When I saw a guy throwing a pretty small fish into his bucket I gave him the OK sign and a conspiratorial smile. He looked perplexed and maybe slightly annoyed. Well some people are slow. On the walk back to the car I opined at considerable length about this fishing do-goodery to Camera Girl. She didn’t seem to hear me. Probably some hearing loss going on there.
So today was a good day to take care of some annoying paperwork that needs doing. And I planted some seeds in an indoor planting tray contraption. We watched a tv show (an episode of Amazon’s Jack Ryan series) and listened to some music. All in all a quiet but satisfying day. And not once did I worry about that moron in Washington and the awful stuff he’s working on. I took care of my own life and enjoyed the beautiful world that God gave us all day.
There’s plenty of time to fret and bellyache about the pod people next week. For now I’m living large and enjoying the good life. Have a good Saturday night.

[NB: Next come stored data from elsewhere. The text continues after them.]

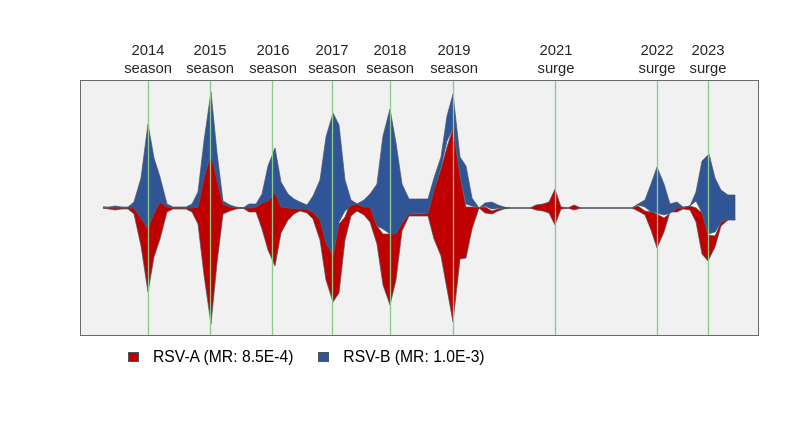
<!DOCTYPE html>
<html lang="en">
<head>
<meta charset="utf-8">
<title>RSV-A and RSV-B by season</title>
<style>
:root {
  --paper: #ffffff;
  --plot: #f1f1f1;
  --frame: #6a6a6a;
  --rsv-a: #c00000;
  --rsv-b: #2f5597;
  --outline: #4d5560;
  --marker: #8fca8c;
  --label: #262626;
}
* { box-sizing: border-box; }
body { margin: 0; background: var(--paper); }
.chart {
  position: relative;
  width: 800px;
  height: 435px;
  overflow: hidden;
  background: var(--paper);
  color: var(--label);
  font-family: "Liberation Sans", Arial, sans-serif;
}
.stream { position: absolute; inset: 0; display: block; }
.plot { fill: var(--plot); stroke: var(--frame); }
.gap { fill: var(--paper); }
.rsv-a, .rsv-b { stroke: var(--outline); stroke-width: .7; stroke-linejoin: round; }
.rsv-a { fill: var(--rsv-a); }
.rsv-b { fill: var(--rsv-b); }
.baseline { stroke: var(--outline); }
.markers { stroke: var(--marker); stroke-width: 1.3; }
.period {
  position: absolute;
  left: var(--x);
  top: 41px;
  transform: translateX(-50%);
  text-align: center;
  font-size: 14.8px;
  line-height: 18px;
}
.period span { display: block; }
.legend {
  position: absolute;
  left: 128px;
  top: 347px;
  display: flex;
  gap: 25px;
  margin: 0;
  padding: 0;
  list-style: none;
  color: #000;
  font-size: 15.7px;
  line-height: 20px;
  white-space: nowrap;
}
.legend li { display: flex; align-items: center; gap: 14px; }
.swatch { width: 11px; height: 10px; border: 1px solid var(--outline); }
.swatch-a { background: var(--rsv-a); }
.swatch-b { background: var(--rsv-b); }
</style>
</head>
<body>
<main class="chart">
  <svg class="stream" width="800" height="435" viewBox="0 0 800 435" role="img" aria-label="Stream chart of RSV-A and RSV-B from 2014 to 2023">
    <rect class="plot" x="80.5" y="80.5" width="678" height="255"/>
    <line class="baseline" x1="103" y1="208" x2="735" y2="208"/>

    <g class="gaps">
      <polygon class="gap" points="338,224 345,211 351,206 347,217"/>
      <polygon class="gap" points="377,226 383,229 390,235 383,235"/>
      <polygon class="gap" points="440,168 447,141 453,128 449,147"/>
      <polygon class="gap" points="460,176 467,204 474,207 466,208"/>
      <polygon class="gap" points="485,206 492,209 498,208 492,212"/>
      <polygon class="gap" points="636,205 645,211 652,212 645,206"/>
      <polygon class="gap" points="656,214 664,218 670,214 664,215"/>
      <polygon class="gap" points="692,205 696,201 703,213 697,208"/>
      <polygon class="gap" points="708,234 715,232 721,222 714,237"/>
    </g>

    <g class="series-a">
      <polygon class="rsv-a" points="103,208 115,208 128,208 134,208 141,218 148,229 154,213 160,202 167,207 173,208 186,208 192,208 198,207 204,178 211,153 217,180 223,204 230,207 243,208 249,208 256,207 262,203 268,201 275,193 281,207 288,208 300,209 307,209 313,212 320,220 326,243 333,256 339,224 345,217 351,201 357,204 364,207 370,207 377,226 383,234 390,234 396,234 402,223 409,214 421,214 428,213 434,190 441,169 447,147 453,128 460,176 466,207 472,207 479,208 485,207 492,211 498,209 510,208 530,208 536,205 543,204 549,202 555,189 561,207 568,208 574,205 581,208 632,208 638,206 645,211 651,212 657,214 664,218 670,213 677,208 683,208 690,206 696,208 702,213 708,235 715,236 721,222 728,219 735,219 735,220 728,220 721,226 715,247 708,261 702,254 696,222 690,210 683,209 677,212 670,212 664,232 657,248 651,230 645,215 638,211 632,208 581,208 574,210 568,208 561,209 555,225 549,213 543,211 536,210 530,208 510,208 504,209 498,211 492,214 485,213 479,208 472,229 466,258 460,259 453,322 447,289 441,256 434,239 428,216 409,216 402,231 396,280 390,305 383,285 377,244 370,222 364,215 357,211 351,216 345,240 339,293 333,302 326,280 320,240 313,219 307,213 300,211 294,214 288,220 281,233 275,266 268,250 262,229 256,212 249,212 243,208 236,209 230,211 223,214 217,263 211,324 204,275 198,224 192,212 186,209 173,209 167,212 160,239 154,257 148,292 141,246 134,214 128,209 122,209 115,210 109,209"/>
    </g>

    <g class="series-b">
      <polygon class="rsv-b" points="103,207 109,207 115,206 122,207 128,207 134,202 141,178 148,124 154,158 160,177 167,204 173,207 186,207 192,204 198,192 204,141 211,92 217,153 223,201 230,205 236,207 243,208 249,204 256,204 262,194 268,166 275,148 281,182 288,194 294,199 300,202 307,205 313,196 320,180 326,137 333,113 339,125 345,180 351,200 357,204 364,200 370,194 377,184 383,136 390,109 396,143 402,184 409,199 428,199 434,178 441,157 447,116 453,94 460,157 466,166 472,198 479,208 485,203 492,202 498,205 504,207 510,208 498,208 492,209 485,206 479,208 472,206 466,204 460,174 453,128 447,141 441,167 434,190 428,213 409,214 402,223 396,234 390,234 383,229 377,226 370,207 364,207 357,204 351,206 345,211 339,222 333,256 326,243 320,220 313,212 307,209 300,209 288,208 281,207 275,193 268,201 262,203 256,207 249,208 243,208 230,207 223,204 217,180 211,153 204,178 198,207 192,208 173,208 167,207 160,202 154,213 148,229 141,218 134,208 115,208"/>
      <polygon class="rsv-b" points="632,208 638,204 645,200 651,184 657,167 664,184 670,204 677,202 683,207 690,206 696,192 702,161 709,154 715,178 721,190 728,195 735,195 735,220 728,219 721,222 715,232 708,234 702,213 696,201 690,206 683,208 677,208 670,213 664,215 657,213 651,212 645,207 638,205"/>
    </g>

    <g class="markers">
      <line x1="148.5" y1="81" x2="148.5" y2="335"/>
      <line x1="210.5" y1="81" x2="210.5" y2="335"/>
      <line x1="272.5" y1="81" x2="272.5" y2="335"/>
      <line x1="332.5" y1="81" x2="332.5" y2="335"/>
      <line x1="390.5" y1="81" x2="390.5" y2="335"/>
      <line x1="453.5" y1="81" x2="453.5" y2="335"/>
      <line x1="555.5" y1="81" x2="555.5" y2="335"/>
      <line x1="657.5" y1="81" x2="657.5" y2="335"/>
      <line x1="708.5" y1="81" x2="708.5" y2="335"/>
    </g>
  </svg>

  <div class="period" style="--x: 148px"><span>2014</span><span>season</span></div>
  <div class="period" style="--x: 210px"><span>2015</span><span>season</span></div>
  <div class="period" style="--x: 273px"><span>2016</span><span>season</span></div>
  <div class="period" style="--x: 332px"><span>2017</span><span>season</span></div>
  <div class="period" style="--x: 390px"><span>2018</span><span>season</span></div>
  <div class="period" style="--x: 454px"><span>2019</span><span>season</span></div>
  <div class="period" style="--x: 556px"><span>2021</span><span>surge</span></div>
  <div class="period" style="--x: 657px"><span>2022</span><span>surge</span></div>
  <div class="period" style="--x: 708px"><span>2023</span><span>surge</span></div>

  <ul class="legend">
    <li><span class="swatch swatch-a"></span>RSV-A (MR: 8.5E-4)</li>
    <li><span class="swatch swatch-b"></span>RSV-B (MR: 1.0E-3)</li>
  </ul>
</main>
</body>
</html>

Today was a fiction writing day, or rather reading day. I’ve reached the 25% mark on the book and so I reread the thing to see if it was any good. Surprisingly, I thought it was very good. I would read it! Of course 25% is just a beginning so there’s plenty of stuff to figure out and more characters to introduce but the story is defined and the feel of the book has been established. And the ending is coming into sharper focus. I think I’ve decided to end this first book with a definitive bang. It means I will have upped the ante in a really big way but I think it’s the way to go.
I figured 25% was the correct point to make sure the book wasn’t terrible. But it also tells me I’ll have to pick up the pace. In fact one of my friends said I need to declare a finish date and stick to that. That seemed harsh to me which means it’s probably true. I just checked the start date of the document and I’ve been working on this thing for six months! So I need to pick up the pace for sure. My goal is to finish the first draft by June 30th. That only three months but I feel I have to push myself. That’s about 6,000 words a week which is a good amount but not impossible. But what it does require is at least two days a week devoted just to writing. So discipline will need to be instilled. Unfortunately that is my weak suit. Well growth is painful.
Other than that today, it’s been a pretty nice day here and we went for a walk in the woods. Camera Girl found a dead mouse near the front porch and told me how bad she felt seeing it. I reminded her that she’s terrified of mice and that the mouse’s family is out there eating her bird seeds that fall to the ground below her feeders and living in my tool shed. This made her shudder and she walked away greatly conflicted. Women suffer from emotional thinking which speaks well of their sentiments but serve them poorly when it comes to taking practical steps to deal with the world. If I didn’t put my foot down we’d have racoons, opossums, foxes and deer lvivng on the porch and the animal food bill would break me.
I haven’t seen any interesting news today. Just the same blah, blah, blah. I’m sure Biden will say many stupid and incoherent things in Europe this week and Putin will be blamed for almost everything since original sin reached humanity but I haven’t detected anything new going on. When I see something good I’ll put something out. Till then enjoy the weekend.